One of the primary issues undermining trust's foreclosure actions is the inability to demonstrate clear ownership of the mortgages. When mortgages were bundled and sold to investors, proper documentation of the transfer of ownership was often neglected or mishandled. As a consequence, the chain of title, which traces the ownership history of the mortgage from its inception, becomes fragmented and uncertain.
Without a complete and unbroken chain of title, trusts lack the necessary legal standing to foreclose on the properties. To initiate foreclosure proceedings, they must establish that they are the rightful owners of the mortgage and have the authority to enforce the associated rights and remedies. However, without proper documentation, trusts find it challenging to meet this burden of proof, leaving them in a precarious position.
Adding to the complexity of the situation, investors who purchased what they believed to be mortgage-backed securities are now discovering that the securities they hold are not backed by mortgages as originally assumed. This revelation is causing widespread concern among investors who were led to believe they were investing in assets tied to real estate.
The lack of mortgage backing raises questions about the validity and value of these securities. Investors who relied on the purported security provided by mortgages may find themselves facing substantial losses. The revelation that the securities they hold do not have the expected collateral support highlights the need for a thorough investigation into the chain of title and underlying mortgage documentation.
FRAUD STOPPERS Chain of Title Analysis (COTA) to the Rescue
Amidst the chaos surrounding uncertain mortgage ownership and the resulting foreclosure challenges, borrowers facing potential foreclosure can turn to FRAUD STOPPERS Chain of Title Analysis (COTA) for assistance. COTA is a comprehensive and meticulous examination of the chain of title associated with a mortgage, aimed at identifying any irregularities or defects that may render the mortgage unenforceable.
By conducting a COTA, borrowers can potentially uncover critical flaws in the chain of title, such as improper transfers, missing or forged documents, or violations of securitization guidelines. These findings can provide strong legal grounds for borrowers to challenge the validity of the mortgage and seek relief through quiet title actions. Quiet title actions aim to establish the borrower's clear and unencumbered ownership of the property, thereby eliminating any competing claims or interests.
Through a COTA, borrowers can work with legal professionals specializing in mortgage fraud and foreclosure defense to build a robust case challenging the trust's ownership and right to foreclose. Armed with evidence of defective title transfers, borrowers can contest the trust's legal standing, casting doubt on their ability to proceed with foreclosure actions.
The ongoing struggles faced by trusts attempting to foreclose on loans due to the inability to prove ownership of the underlying mortgages have exposed the vulnerabilities in the mortgage-backed securities market.

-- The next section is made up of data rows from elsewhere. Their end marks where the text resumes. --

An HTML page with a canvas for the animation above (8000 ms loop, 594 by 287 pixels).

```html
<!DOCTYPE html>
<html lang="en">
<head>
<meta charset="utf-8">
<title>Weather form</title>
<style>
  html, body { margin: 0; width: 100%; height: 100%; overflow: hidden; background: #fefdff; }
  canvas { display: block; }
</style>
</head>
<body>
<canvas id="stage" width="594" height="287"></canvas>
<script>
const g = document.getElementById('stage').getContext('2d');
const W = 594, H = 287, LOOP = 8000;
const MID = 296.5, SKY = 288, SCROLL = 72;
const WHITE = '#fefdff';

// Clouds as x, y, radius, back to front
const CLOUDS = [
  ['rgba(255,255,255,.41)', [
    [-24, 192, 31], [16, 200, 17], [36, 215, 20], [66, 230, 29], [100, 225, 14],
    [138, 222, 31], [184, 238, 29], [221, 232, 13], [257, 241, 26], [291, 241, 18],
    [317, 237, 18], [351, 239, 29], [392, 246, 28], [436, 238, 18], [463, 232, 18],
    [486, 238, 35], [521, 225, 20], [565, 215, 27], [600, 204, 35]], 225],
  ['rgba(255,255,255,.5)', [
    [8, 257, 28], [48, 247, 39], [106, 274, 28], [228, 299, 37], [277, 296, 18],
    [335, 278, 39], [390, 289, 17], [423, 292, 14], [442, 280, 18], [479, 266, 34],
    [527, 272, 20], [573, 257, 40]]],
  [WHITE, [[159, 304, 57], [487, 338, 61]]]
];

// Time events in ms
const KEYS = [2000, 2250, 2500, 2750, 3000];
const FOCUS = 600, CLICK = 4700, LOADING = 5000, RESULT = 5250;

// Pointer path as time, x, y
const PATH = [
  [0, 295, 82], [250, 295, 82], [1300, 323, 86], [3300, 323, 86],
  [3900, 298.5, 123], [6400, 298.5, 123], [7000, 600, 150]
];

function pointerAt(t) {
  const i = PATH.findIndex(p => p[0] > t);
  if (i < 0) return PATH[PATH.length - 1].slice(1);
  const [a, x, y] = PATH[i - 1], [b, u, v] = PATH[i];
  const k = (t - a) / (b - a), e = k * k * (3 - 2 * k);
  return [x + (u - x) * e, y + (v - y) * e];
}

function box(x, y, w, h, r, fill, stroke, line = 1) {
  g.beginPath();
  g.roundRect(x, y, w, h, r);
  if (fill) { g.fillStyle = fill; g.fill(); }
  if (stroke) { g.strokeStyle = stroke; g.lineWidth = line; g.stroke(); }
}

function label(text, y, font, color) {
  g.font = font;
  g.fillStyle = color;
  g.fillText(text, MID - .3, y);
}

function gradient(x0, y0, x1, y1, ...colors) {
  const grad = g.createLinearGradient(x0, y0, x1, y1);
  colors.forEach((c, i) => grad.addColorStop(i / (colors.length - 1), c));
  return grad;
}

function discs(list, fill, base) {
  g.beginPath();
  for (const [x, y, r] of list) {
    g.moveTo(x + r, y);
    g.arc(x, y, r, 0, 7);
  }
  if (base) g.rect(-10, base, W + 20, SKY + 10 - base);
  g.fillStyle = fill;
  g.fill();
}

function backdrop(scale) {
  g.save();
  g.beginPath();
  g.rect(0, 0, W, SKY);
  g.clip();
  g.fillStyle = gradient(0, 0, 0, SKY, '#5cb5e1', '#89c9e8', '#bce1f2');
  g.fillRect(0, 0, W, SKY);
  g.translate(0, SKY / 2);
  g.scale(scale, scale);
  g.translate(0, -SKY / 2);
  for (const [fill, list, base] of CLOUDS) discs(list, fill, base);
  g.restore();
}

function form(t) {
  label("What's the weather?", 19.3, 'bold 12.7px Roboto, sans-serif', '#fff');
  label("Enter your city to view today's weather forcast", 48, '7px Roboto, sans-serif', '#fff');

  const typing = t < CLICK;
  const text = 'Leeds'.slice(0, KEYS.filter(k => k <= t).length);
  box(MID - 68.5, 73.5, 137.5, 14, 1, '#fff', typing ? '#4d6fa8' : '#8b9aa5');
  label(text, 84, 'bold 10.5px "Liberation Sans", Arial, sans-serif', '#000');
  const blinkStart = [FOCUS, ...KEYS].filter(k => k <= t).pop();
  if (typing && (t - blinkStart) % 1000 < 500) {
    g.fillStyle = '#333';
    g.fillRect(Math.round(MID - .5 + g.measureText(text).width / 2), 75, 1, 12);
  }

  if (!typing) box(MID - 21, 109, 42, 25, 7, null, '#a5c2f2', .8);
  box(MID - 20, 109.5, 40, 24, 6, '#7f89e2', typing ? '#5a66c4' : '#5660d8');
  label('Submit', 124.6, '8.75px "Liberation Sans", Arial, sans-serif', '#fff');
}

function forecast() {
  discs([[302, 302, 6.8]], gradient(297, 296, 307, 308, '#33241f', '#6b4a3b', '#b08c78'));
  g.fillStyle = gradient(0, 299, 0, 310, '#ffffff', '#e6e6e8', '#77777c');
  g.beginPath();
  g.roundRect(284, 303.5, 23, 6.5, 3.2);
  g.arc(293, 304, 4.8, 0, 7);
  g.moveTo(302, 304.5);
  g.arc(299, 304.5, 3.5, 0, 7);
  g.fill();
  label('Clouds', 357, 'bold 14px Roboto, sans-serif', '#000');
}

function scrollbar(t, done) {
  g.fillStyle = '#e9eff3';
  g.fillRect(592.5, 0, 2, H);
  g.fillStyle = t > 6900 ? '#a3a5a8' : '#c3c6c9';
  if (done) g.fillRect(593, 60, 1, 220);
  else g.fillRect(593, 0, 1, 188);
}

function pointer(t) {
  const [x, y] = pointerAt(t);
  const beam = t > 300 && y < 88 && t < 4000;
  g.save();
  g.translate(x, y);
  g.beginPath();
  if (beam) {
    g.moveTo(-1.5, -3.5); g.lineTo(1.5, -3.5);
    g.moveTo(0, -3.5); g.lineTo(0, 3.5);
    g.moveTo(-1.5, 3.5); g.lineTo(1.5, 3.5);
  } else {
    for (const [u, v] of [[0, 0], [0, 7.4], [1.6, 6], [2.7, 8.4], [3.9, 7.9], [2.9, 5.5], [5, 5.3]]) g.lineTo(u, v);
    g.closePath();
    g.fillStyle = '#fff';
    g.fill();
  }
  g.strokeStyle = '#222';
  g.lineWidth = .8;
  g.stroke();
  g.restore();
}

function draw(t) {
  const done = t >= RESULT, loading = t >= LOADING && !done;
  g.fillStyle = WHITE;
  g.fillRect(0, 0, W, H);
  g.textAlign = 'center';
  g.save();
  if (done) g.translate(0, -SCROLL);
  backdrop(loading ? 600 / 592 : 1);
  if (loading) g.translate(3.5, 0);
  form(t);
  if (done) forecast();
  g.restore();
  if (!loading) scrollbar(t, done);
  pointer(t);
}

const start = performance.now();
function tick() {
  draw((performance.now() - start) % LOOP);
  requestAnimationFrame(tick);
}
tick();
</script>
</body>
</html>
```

Investors who thought they had acquired mortgage-backed securities are now grappling with the realization that their investments lack the expected mortgage collateral. Meanwhile, borrowers facing foreclosure find solace in the form of FRAUD STOPPERS Chain of Title Analysis (COTA). Through COTA, borrowers can uncover
potential flaws in the chain of title, empowering them to challenge the trust's ownership and pursue quiet title actions. As the legal landscape evolves and the true extent of the ownership crisis unfolds, it is crucial for both investors and borrowers to seek expert guidance to protect their rights and interests.